|Dog (domestic dog)|
The Chihuahua (/ - , - / ,(listen); Spanish: chihuahueño) is one of the smallest breeds of dog, and is named after the Mexican state of Chihuahua.
Chihuahuas remained a rarity until the early 20th century, and the American Kennel Club did not register a Chihuahua until 1904. In a 1520 letter, Hernan Cortés wrote that the Aztecs raised and sold the little dogs as food. Colonial records refer to small, nearly hairless dogs at the beginning of the 19th century, one of which claims 16th-century conquistadores found them plentiful in the region later known as Chihuahua.
Main article: Native American dogs
An analysis of DNA indicates that native North American dogs entered North America from Siberia roughly 10,000 years ago, and were then isolated for the next 9,000 years. After contact with Europeans, these lineages were replaced by Eurasian dogs and their local descendants. The pre-contact dogs exhibited a unique genetic signature that is now almost gone. In 2020, the sequencing of ancient dog genomes indicates that in two Mexican breeds the Chihuahua retains 4% and the Xoloitzcuintli 3% pre-colonial ancestry.
Chihuahuas are the smallest breed recognized by some kennel clubs.

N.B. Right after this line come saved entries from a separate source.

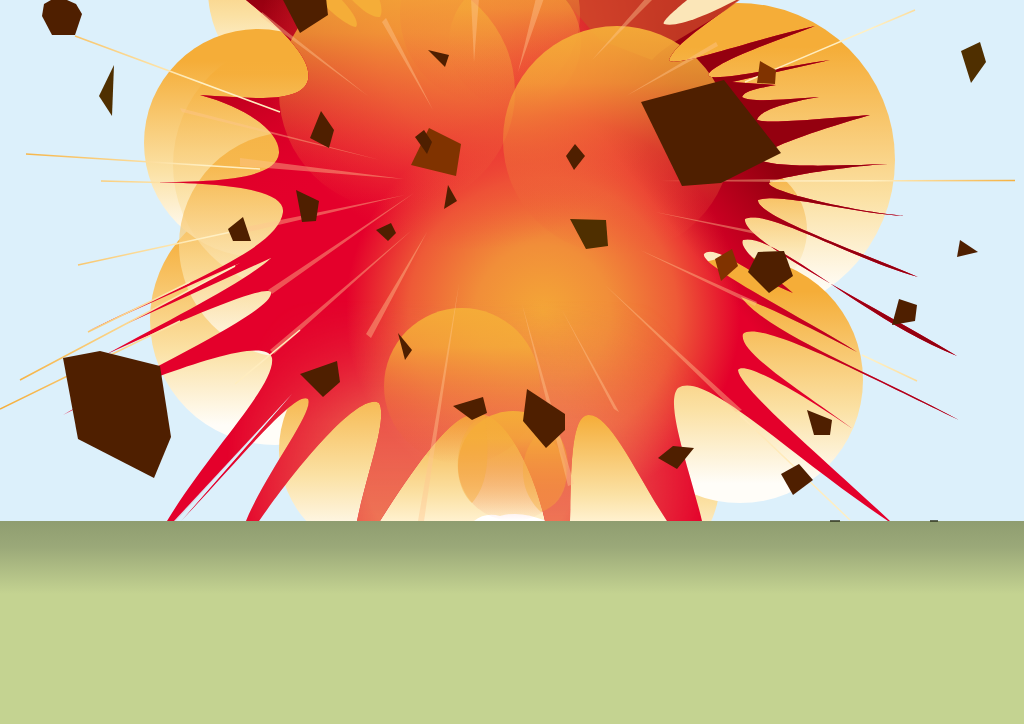
<!DOCTYPE html>
<html lang="en">
<head>
<meta charset="utf-8">
<title>Explosion over a green field</title>
<style>
:root{--sky:#dcf0fb;--grass:#c4d391;--grass-shade:#8f9d70;--amber:#f5ad38;--cream:#fbe1a4;--red:#e4002b;--dark-red:#94000f;--coral:#ee7a58;--rock:#4f1f00;--rock-olive:#4f2f00;--rock-light:#803300}
html,body{margin:0;width:1024px;height:724px;overflow:hidden;background:var(--sky)}
svg{display:block}
.sky{fill:var(--sky)}
.amber{stop-color:var(--amber)}
.cream{stop-color:var(--cream)}
.red{stop-color:var(--red)}
.dark-red{stop-color:var(--dark-red)}
.coral{stop-color:var(--coral)}
.smoke{fill:url(#smoke-fill)}
.puffs{fill:url(#puff-fill)}
.rocks{fill:var(--rock)}
.olive{fill:var(--rock-olive)}
.light{fill:var(--rock-light)}
</style>
</head>
<body>
<svg width="1024" height="724" viewBox="0 0 1024 724" role="img" aria-label="Explosion with flying rocks above a green field">
<defs>
<linearGradient id="smoke-fill" x1="0" y1="0" x2="0" y2="1">
<stop class="amber" offset="0"/><stop class="amber" offset=".14"/><stop class="cream" offset=".62"/><stop offset=".92" stop-color="#fffdf8"/>
</linearGradient>
<linearGradient id="puff-fill" x1="0" y1="0" x2="0" y2="1">
<stop class="amber" offset="0" stop-opacity=".95"/><stop class="amber" offset=".25" stop-opacity=".75"/><stop offset=".6" stop-color="#f0803a" stop-opacity=".4"/><stop offset="1" stop-color="#ee4a38" stop-opacity="0"/>
</linearGradient>
<linearGradient id="flare-fill" x1="0" y1="0" x2="0" y2="1">
<stop class="amber" offset="0"/><stop class="cream" offset=".75"/><stop offset="1" stop-color="#fff1cf"/>
</linearGradient>
<radialGradient id="blast-fill" gradientUnits="userSpaceOnUse" cx="543" cy="312" r="420">
<stop offset="0" stop-color="#f4a637"/><stop offset=".16" stop-color="#f18e39"/><stop offset=".32" stop-color="#ee5a37"/><stop class="red" offset=".47"/><stop class="red" offset="1"/>
</radialGradient>
<linearGradient id="blast-base" gradientUnits="userSpaceOnUse" x1="0" y1="300" x2="0" y2="521">
<stop class="coral" offset="0" stop-opacity="0"/><stop class="coral" offset=".55" stop-opacity=".7"/><stop class="coral" offset="1" stop-opacity=".95"/>
</linearGradient>
<radialGradient id="base-mask-fill" gradientUnits="userSpaceOnUse" cx="470" cy="460" r="270">
<stop offset="0" stop-color="#fff"/><stop offset=".4" stop-color="#fff"/><stop offset=".9" stop-color="#000"/>
</radialGradient>
<mask id="base-mask"><rect width="1024" height="724" fill="url(#base-mask-fill)"/></mask>
<linearGradient id="blast-edge-right" gradientUnits="userSpaceOnUse" x1="690" y1="250" x2="790" y2="170">
<stop class="dark-red" offset="0" stop-opacity="0"/><stop class="dark-red" offset=".9"/>
</linearGradient>
<radialGradient id="blast-glow" gradientUnits="userSpaceOnUse" cx="470" cy="40" r="210">
<stop offset="0" stop-color="#ef5f36"/><stop offset=".45" stop-color="#ee4c36" stop-opacity=".75"/><stop offset="1" stop-color="#ee3a36" stop-opacity="0"/>
</radialGradient>
<linearGradient id="blast-edge-left" gradientUnits="userSpaceOnUse" x1="245" y1="0" x2="320" y2="190">
<stop class="dark-red" offset="0"/><stop offset=".45" stop-color="#bd001c" stop-opacity=".8"/><stop class="red" offset="1" stop-opacity="0"/>
</linearGradient>
<linearGradient id="ground-fill" x1="0" y1="0" x2="0" y2="1">
<stop offset="0" stop-color="var(--grass-shade)"/><stop offset=".13" stop-color="#9ba979"/><stop offset=".36" stop-color="var(--grass)"/><stop offset="1" stop-color="var(--grass)"/>
</linearGradient>
<path id="blast" d="M236-8C292 36 312 62 308 80C302 104 250 98 200 95C248 108 280 132 279 153C276 181 210 182 145 182C230 183 285 190 283 212C278 248 195 279 88 331L240 263L124 325L271 258C245 282 175 317 105 355C180 321 264 284 271 292C274 307 200 345 63 415C95 395 130 387 160 376C210 358 267 340 272 358C276 385 210 450 167 521H176L292 394L181 521C235 465 295 390 308 399C315 411 265 474 246 521H259C300 462 360 391 379 403C388 419 367 472 357 521H380C414 467 453 412 474 415C500 406 532 463 545 521H570C571 470 571 416 588 415C610 413 636 474 667 521H702C690 470 664 403 678 388C705 370 785 452 888 521H890C820 455 740 389 738 370C744 360 800 393 853 429C800 390 738 352 743 334C760 319 870 378 959 420C870 372 767 332 741 297C780 312 820 333 857 352C800 316 700 266 704 254C715 242 758 280 793 293C765 270 738 248 743 240C775 232 860 317 957 356C866 301 741 240 745 219C766 208 850 258 918 277C850 248 756 215 758 200C780 192 850 213 905 216C850 211 767 191 769 183C780 176 850 166 888 164C830 166 765 168 758 158C765 148 815 131 870 115C820 119 770 124 757 120C759 109 795 101 819 97C790 99 750 103 742 97C745 90 760 88 776 85L732 82L830 60C780 67 710 83 708 75C713 63 770 43 815 26C755 39 672 69 669 60C675 42 720 16 748-8H690C676 9 661 22 664 24C676 28 705 16 745-8Z"/>
<clipPath id="blast-clip"><use href="#blast"/></clipPath>
<clipPath id="above-ground"><rect width="1024" height="521"/></clipPath>
<linearGradient id="spark-fill" gradientUnits="userSpaceOnUse" x1="0" y1="0" x2="1024" y2="0">
<stop class="amber" offset="0"/><stop offset=".2" stop-color="#fff0c4"/><stop offset=".5" stop-color="#ffd9a0"/><stop offset=".85" stop-color="#fff0c4"/><stop class="amber" offset="1"/>
</linearGradient>
</defs>

<rect class="sky" width="1024" height="724"/>

<g clip-path="url(#above-ground)">
<g id="smoke-clouds" class="smoke">
<circle cx="318" cy="-10" r="110"/>
<circle cx="275" cy="320" r="125"/>
<circle cx="258" cy="143" r="114"/>
<circle cx="300" cy="165" r="127" opacity=".75"/>
<circle cx="292" cy="245" r="113" opacity=".75"/>
<circle cx="385" cy="450" r="106"/>
<circle cx="620" cy="480" r="100"/>
<circle cx="738" cy="160" r="157"/>
<circle cx="740" cy="230" r="67" opacity=".75"/>
<circle cx="740" cy="380" r="123"/>
<circle cx="515" cy="466" r="55"/>
</g>

<g id="flares" fill="url(#flare-fill)">
<path d="M380 521C414 467 453 412 474 415C500 406 532 463 545 521Z"/>
<path d="M570 521C571 470 571 416 588 415C610 413 636 474 667 521Z"/>
</g>
<path fill="#fff" d="M474 521Q485 512 500 516Q520 510 546 521Z"/>

<g id="fireball">
<use href="#blast" fill="url(#blast-fill)"/>
<use href="#blast" fill="url(#blast-base)" mask="url(#base-mask)"/>
<use href="#blast" fill="url(#blast-edge-right)"/>
<use href="#blast" fill="url(#blast-edge-left)"/>
<use href="#blast" fill="url(#blast-glow)"/>
<path fill="var(--sky)" d="M174 521L292 394L181 521Z" opacity=".9"/>
<path fill="#cc4a28" d="M560-5H746C710 25 670 40 652 60L600 40Z" opacity=".75"/>
<path fill="#fbe6b8" d="M692-4C676 9 661 22 664 24C678 28 710 14 744-4Z"/>
</g>

<g id="fire-puffs" class="puffs">
<circle cx="397" cy="92" r="118" clip-path="url(#blast-clip)"/>
<circle cx="490" cy="14" r="90" opacity=".8"/>
<circle cx="515" cy="42" r="66" opacity=".65"/>
<circle cx="617" cy="140" r="114" clip-path="url(#blast-clip)"/>
<circle cx="462" cy="386" r="78"/>
<circle cx="513" cy="466" r="55"/>
</g>
<g id="lower-puffs" fill="var(--amber)" opacity=".4">
<path d="M485 415C456 425 448 480 472 503C492 480 488 445 485 415Z"/>
<path d="M541 432C520 446 514 488 541 512C575 500 575 452 541 432Z"/>
</g>
<path fill="var(--amber)" d="M318-2C332 14 348 26 356 27C360 22 350 8 340-2ZM350-2C362 10 372 18 380 17C383 12 381 4 379-2Z"/>

<g id="blast-rays" fill="#ffc690" opacity=".42">
<path d="M262 12L368 96L260 16Z"/>
<path d="M386 18L433 110L382 22Z"/>
<path d="M471-2H479L474 62Z"/>
<path d="M536-2H544L518 72Z"/>
<path d="M592 60L646-2H654Z"/>
<path d="M626 96L716 42L718 46Z"/>
<path d="M240 158L404 179L240 166Z"/>
<path d="M180 108L380 160L182 112Z"/>
<path d="M240 228L405 195L240 234Z"/>
<path d="M268 290L414 193L272 294Z"/>
<path d="M270 350L412 230L274 354Z"/>
<path d="M366 334L427 232L371 338Z"/>
<path d="M418 521L459 284L424 521Z"/>
<path d="M522 304L574 484L568 486Z"/>
<path d="M562 310L619 412L614 409Z"/>
<path d="M605 285L742 410L736 412Z"/>
<path d="M640 250L757 302L755 306Z"/>
<path d="M655 212L760 232L760 235Z"/>
<path d="M660 181L780 179V182Z"/>
</g>

<g id="sparks" fill="none" stroke="url(#spark-fill)" stroke-width="1.5">
<path d="M75 36L280 112M26 154L260 169M101 181L160 182.5M78 265L245 229M20 380L235 266M0 409L180 321M88 332L190 282M235 384L300 330M915 10L745 82M770 181L1015 180.5M862 355L917 381M740 415L850 520"/>
</g>
</g>

<g id="ground">
<rect y="521" width="1024" height="203" fill="url(#ground-fill)"/>
<path d="M830 521H840M930 521H938" stroke="#30351f" stroke-width="1.5"/>
</g>

<g id="rocks" class="rocks">
<polygon points="63,358 100,351 160,366 171,437 154,478 78,439"/>
<polygon points="641,102 724,80 781,153 721,183 682,186"/>
<polygon points="44,4 58,-4 76,4 82,14 75,35 52,35 42,16"/>
<polygon points="282,-2 326,-2 328,15 300,33"/>
<polygon class="olive" points="114,65 99,96 112,116"/>
<polygon class="olive" points="961,51 980,42 986,62 971,83"/>
<polygon class="olive" points="570,219 606,220 608,246 586,249"/>
<polygon points="428,50 449,55 445,67"/>
<polygon points="321,111 334,130 329,148 310,138"/>
<polygon class="light" points="429,128 461,144 456,176 411,165"/>
<polygon points="415,137 424,130 432,142 427,154"/>
<polygon points="575,144 585,156 574,170 566,156"/>
<polygon class="light" points="760,61 776,70 775,84 757,83"/>
<polygon points="296,190 319,201 316,221 302,222"/>
<polygon points="448,185 457,201 444,209"/>
<polygon points="376,230 391,223 396,233 388,241"/>
<polygon points="228,229 243,217 251,241 233,241"/>
<polygon class="light" points="715,259 732,249 738,266 721,281"/>
<polygon points="758,252 784,251 793,276 769,293 748,272"/>
<polygon points="960,240 978,252 957,257"/>
<polygon points="899,299 917,305 915,321 892,325"/>
<polygon points="398,333 412,350 405,360"/>
<polygon points="300,374 337,361 340,382 323,397"/>
<polygon points="453,406 483,397 487,413 472,420"/>
<polygon points="527,389 565,414 565,430 546,448 523,421"/>
<polygon points="673,446 694,448 677,469 658,458"/>
<polygon points="807,410 832,420 830,435 814,435"/>
<polygon points="781,474 799,464 813,480 793,495"/>
</g>
</svg>
</body>
</html>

Current breed standards defined by registries specify an "apple-head" or "apple-dome" skull conformation. Apple-dome Chihuahuas have large, round eyes and large, erect ears, set in a high, dramatically rounded skull. The stop is well defined, forming a near-90-degree angle where the muzzle meets the skull. Dogs of the older "deer" type, with a flat-topped head, more widely set eyes, larger ears, and longer, more slender legs, may still be registered, but the deer head is not considered a separate type in competition and a deer-head dog's digression from the breed standard is considered a fault.
Breed standards for this dog do not generally specify a height; only a weight and a description of their overall proportions. Generally, the height ranges between 6 and 9 in (15 and 23 cm); however, some dogs grow as tall as 30 to 38 cm (12 to 15 in). Both British and American breed standards state that a Chihuahua must not weigh more than 5.9 lb (2.7 kg) for conformation.
However, the British standard also states that a weight of 4–6 lb (1.8–2.7 kg) is preferred. A clause stating "if two dogs are equally good in type, the more diminutive one is preferred" was removed in 2009. The Fédération Cynologique Internationale standard calls for dogs ideally between 1.5 and 3.0 kg (3.3 and 6.6 lbs), although smaller ones are acceptable in the show ring.
Pet Chihuahuas (those bred or purchased as companions rather than as show dogs) often range above these weights, even above 10 lb (4.5 kg), if they have large bone structures or are allowed to become overweight. This does not mean that they are not purebred Chihuahuas; they just do not meet the requirements to enter a conformation show. Oversized Chihuahuas are seen in some of the best, and worst, bloodlines. Chihuahuas do not breed true for size, and puppies from the same litter can mature in drastically different sizes from one another. Also, larger breeding females are less likely to experience dystocia (obstructed labor). Many breeders try to breed Chihuahuas to be as small as possible, because those marketed as "teacup" or "tiny teacup" demand higher prices.
Chihuahuas occur in virtually any color combination, from solid to marked or splashed.
The Fédération Cynologique Internationale, which represents the major kennel clubs of 84 countries, disqualified the merle coat pattern, which appears mottled. In May 2007, The Kennel Club decided not to register puppies with this coloration due to the health risks associated with the responsible gene, and in December of that year, formally amended its breed standard to disqualify merle dogs.
Like many other small dogs, the Chihuahua may display above-average aggression toward people and other dogs.
The Chihuahua has some predisposition to several neurological diseases, among them atlantoaxial instability, ceroid lipofuscinosis, congenital deafness, congenital hydrocephalus, muscular dystrophy, necrotizing meningoencephalitis, and neuroaxonal dystrophy.: 3  In a radiographical study of canine periodontal disease in 2001, the Chihuahua was found to have the lowest incidence of the six breeds studied.: 206 : 532
Chihuahuas may suffer from patellar luxation. Their lifespan is between 12–15 years, but it is possible for them to live past 20.